values, through solidarity and cooperation.
The presentation discusses how SCMOs face the needs to the food sustainability
challenges in a legal perspective, since the time has come for a shift from the past
experiences of consumer-oriented marketing strategies toward the stimulation of a
new paradigm, focused on the effective sustainability of the choices and a clear set of
responsibilities for public authorities, business operators and civil society.
The analysis starts with some reflections on the need to refresh the expressions used
in this new area of research, as well as to coin new terms that might support the legal
scholarship and the policy makers. A critical analysis of the concept of consumers is
provided, explaining the reasons why a shift of paradigm is needed from an
epistemological perspective. In this viewpoint, political consumerism, traditionally
leaving the individual purchaser at the core of its protest repertoire, is not enough to
embrace an integrated approach; SCMOs, instead, enhancing communities’ ecoawareness
and creating deeper solidarity bonds, might be able to reframe the “food
policy box” in terms of sustainability and ecology.
A relevant part of the work is dedicated to the analysis of virtuous models of
sustainable development. Particularly, anti food waste initiatives examples will be
made: Last Minute Market in Italy (LLM), Food Sharing Network (FSN) in Germany
and Imperfect Produce (IP) in the United States. These movements show that, in order
to avoid food waste, it is possible to intervene in different links of the food chain.
Indeed, LLM, working directly with retail stores, distribute food among charities and
non-profit organizations; FSN, through social networks, bring still-edible food in
people’s fridge to potential consumers; finally, IP, working closer with farmers, gives
consumers the chance to buy “ugly” products that would be rejected by supermarkets.
It will be underlined how the interaction of key elements, such as the mechanisms of a

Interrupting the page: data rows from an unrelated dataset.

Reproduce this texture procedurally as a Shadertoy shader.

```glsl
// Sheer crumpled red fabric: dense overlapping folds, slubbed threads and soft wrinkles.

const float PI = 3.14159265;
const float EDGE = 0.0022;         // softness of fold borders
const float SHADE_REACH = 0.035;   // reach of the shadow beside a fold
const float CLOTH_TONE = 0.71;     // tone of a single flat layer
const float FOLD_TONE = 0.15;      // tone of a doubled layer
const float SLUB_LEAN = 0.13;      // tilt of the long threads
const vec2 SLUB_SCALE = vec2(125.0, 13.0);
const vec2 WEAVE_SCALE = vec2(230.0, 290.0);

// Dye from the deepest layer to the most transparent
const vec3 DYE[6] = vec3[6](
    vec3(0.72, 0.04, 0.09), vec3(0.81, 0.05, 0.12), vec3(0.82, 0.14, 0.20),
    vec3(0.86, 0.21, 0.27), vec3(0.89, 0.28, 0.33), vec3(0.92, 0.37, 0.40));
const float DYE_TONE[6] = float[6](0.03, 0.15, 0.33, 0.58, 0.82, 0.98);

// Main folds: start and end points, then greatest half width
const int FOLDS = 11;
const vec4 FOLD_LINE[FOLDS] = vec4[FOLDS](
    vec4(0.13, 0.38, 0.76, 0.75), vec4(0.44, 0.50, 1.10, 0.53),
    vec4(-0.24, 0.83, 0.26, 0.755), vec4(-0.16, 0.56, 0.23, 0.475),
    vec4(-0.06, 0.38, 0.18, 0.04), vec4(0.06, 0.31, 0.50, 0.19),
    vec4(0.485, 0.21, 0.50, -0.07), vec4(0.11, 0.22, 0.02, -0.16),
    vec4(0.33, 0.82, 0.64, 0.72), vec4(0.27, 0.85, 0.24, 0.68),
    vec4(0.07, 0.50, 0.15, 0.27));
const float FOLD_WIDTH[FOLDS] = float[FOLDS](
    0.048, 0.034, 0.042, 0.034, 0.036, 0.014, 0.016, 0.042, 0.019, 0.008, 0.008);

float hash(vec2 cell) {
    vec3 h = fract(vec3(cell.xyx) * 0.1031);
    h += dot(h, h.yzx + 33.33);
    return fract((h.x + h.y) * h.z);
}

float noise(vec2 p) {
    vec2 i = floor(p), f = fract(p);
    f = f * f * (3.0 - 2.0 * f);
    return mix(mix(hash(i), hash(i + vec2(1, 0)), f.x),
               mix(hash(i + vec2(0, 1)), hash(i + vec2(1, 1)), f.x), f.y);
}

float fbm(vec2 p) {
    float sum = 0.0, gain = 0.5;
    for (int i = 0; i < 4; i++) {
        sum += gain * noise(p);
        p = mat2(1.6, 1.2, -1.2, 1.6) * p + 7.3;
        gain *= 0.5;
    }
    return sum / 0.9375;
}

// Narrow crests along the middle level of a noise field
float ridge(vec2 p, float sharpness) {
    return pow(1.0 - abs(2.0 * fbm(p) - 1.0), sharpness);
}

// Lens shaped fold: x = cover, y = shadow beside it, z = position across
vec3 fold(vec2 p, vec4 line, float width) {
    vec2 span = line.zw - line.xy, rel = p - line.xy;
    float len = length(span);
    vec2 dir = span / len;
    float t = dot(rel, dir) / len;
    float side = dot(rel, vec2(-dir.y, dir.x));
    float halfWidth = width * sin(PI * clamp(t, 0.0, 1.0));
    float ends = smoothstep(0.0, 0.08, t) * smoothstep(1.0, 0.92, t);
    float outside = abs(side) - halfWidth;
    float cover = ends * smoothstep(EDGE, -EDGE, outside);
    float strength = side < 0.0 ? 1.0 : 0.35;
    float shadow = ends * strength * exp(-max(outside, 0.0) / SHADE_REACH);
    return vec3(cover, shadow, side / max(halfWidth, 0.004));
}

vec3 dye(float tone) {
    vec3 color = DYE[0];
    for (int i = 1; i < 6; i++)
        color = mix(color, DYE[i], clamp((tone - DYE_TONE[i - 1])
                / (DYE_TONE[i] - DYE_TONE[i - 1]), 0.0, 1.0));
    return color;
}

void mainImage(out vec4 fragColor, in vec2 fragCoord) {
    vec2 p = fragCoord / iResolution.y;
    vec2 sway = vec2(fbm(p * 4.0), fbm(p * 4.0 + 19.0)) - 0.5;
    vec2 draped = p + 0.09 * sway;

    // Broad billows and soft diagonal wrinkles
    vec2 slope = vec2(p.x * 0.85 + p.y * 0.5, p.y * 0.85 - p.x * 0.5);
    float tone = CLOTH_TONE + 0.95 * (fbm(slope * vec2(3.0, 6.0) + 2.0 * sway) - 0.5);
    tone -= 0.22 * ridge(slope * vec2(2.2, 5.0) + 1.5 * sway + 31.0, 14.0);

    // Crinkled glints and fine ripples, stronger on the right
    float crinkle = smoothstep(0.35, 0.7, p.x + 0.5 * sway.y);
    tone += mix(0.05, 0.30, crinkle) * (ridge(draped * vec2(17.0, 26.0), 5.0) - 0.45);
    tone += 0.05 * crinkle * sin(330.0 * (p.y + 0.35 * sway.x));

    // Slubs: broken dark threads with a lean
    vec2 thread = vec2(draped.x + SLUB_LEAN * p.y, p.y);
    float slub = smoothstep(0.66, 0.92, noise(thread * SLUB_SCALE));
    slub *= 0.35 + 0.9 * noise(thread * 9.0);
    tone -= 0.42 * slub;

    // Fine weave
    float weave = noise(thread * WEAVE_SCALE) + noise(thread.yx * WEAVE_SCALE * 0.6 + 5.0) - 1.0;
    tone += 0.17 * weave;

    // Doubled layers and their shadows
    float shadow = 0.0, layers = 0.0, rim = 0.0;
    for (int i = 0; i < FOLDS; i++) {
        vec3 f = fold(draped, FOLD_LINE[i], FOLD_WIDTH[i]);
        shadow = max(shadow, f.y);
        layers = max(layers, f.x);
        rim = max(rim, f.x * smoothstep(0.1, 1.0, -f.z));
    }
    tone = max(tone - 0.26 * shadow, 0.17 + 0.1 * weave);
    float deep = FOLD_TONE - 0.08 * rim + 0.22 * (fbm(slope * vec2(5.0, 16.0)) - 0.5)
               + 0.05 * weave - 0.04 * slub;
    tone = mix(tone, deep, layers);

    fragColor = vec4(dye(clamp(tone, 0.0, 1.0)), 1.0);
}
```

sharing economy - replacing the new actors in curbing consumerism and waste - and
the participatory dynamics governing SCMOs actions, play a pivotal role for the
paradigm shift.